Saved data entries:

+ + + +

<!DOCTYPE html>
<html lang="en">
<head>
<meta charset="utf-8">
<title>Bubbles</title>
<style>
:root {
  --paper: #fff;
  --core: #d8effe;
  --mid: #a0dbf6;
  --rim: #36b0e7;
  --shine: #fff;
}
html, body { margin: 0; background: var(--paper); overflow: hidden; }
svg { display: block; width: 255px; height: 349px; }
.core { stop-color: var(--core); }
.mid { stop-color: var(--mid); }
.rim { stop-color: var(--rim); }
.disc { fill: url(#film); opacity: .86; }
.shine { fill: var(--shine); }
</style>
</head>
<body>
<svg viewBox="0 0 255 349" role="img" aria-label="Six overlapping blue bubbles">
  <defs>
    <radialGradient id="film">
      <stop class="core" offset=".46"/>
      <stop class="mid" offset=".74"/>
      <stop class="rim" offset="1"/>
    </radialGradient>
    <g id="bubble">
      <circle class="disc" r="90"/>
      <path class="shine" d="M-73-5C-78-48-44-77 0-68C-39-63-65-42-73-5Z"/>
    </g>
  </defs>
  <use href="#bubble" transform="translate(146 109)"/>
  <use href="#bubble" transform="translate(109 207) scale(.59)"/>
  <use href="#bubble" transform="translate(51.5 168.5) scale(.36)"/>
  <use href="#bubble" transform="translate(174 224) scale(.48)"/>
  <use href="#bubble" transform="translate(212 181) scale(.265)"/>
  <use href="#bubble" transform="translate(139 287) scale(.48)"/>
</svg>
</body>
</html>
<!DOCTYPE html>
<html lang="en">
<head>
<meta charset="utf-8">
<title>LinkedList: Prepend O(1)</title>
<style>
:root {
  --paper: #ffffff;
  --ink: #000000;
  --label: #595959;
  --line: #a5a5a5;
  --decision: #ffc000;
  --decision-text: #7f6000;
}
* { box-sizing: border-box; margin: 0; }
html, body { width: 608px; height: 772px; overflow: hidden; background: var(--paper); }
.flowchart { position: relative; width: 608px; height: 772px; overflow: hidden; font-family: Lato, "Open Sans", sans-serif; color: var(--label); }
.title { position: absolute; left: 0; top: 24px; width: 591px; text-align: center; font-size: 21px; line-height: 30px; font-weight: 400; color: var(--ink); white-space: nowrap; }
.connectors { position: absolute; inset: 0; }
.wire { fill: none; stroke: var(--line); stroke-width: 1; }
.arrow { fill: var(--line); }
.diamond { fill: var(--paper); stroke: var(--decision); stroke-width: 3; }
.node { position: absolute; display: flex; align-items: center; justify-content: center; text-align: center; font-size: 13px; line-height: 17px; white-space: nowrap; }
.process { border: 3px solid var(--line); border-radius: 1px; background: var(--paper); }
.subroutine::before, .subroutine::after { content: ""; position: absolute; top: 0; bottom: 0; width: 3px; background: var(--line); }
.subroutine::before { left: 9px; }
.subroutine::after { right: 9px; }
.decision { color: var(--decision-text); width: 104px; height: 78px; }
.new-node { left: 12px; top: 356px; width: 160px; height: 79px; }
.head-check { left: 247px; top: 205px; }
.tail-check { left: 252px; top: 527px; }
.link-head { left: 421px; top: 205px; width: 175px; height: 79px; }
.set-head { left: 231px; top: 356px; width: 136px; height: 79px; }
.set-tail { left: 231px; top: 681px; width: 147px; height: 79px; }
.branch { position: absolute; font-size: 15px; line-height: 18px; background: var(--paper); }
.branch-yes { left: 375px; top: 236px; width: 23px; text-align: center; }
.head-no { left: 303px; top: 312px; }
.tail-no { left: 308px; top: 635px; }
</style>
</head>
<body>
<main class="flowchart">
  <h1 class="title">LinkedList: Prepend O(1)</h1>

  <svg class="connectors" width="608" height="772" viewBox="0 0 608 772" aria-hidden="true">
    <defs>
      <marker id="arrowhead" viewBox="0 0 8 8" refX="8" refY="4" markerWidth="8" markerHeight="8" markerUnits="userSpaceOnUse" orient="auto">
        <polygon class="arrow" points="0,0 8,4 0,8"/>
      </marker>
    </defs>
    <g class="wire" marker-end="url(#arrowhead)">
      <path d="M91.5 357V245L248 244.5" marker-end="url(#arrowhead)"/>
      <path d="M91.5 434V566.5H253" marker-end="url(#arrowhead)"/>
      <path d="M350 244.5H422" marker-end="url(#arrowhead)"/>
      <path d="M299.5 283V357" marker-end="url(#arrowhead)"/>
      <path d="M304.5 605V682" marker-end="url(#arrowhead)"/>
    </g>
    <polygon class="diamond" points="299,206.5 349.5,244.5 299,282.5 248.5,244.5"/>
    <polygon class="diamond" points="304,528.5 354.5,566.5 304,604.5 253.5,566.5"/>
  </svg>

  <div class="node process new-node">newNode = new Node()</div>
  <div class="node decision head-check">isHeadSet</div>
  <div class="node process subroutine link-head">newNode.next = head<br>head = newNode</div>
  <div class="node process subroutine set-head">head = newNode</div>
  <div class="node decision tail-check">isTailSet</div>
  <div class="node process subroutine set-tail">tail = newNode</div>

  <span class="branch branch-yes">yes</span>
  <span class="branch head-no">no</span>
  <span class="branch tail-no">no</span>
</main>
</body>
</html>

+ + + +

Start with the line above that contains "231px; top: 356px;" and stop after the line that contains "absolute; font-size: 15px;". Output those lines exactly, and only those.

** OUTPUT BELOW **
.set-head { left: 231px; top: 356px; width: 136px; height: 79px; }
.set-tail { left: 231px; top: 681px; width: 147px; height: 79px; }
.branch { position: absolute; font-size: 15px; line-height: 18px; background: var(--paper); }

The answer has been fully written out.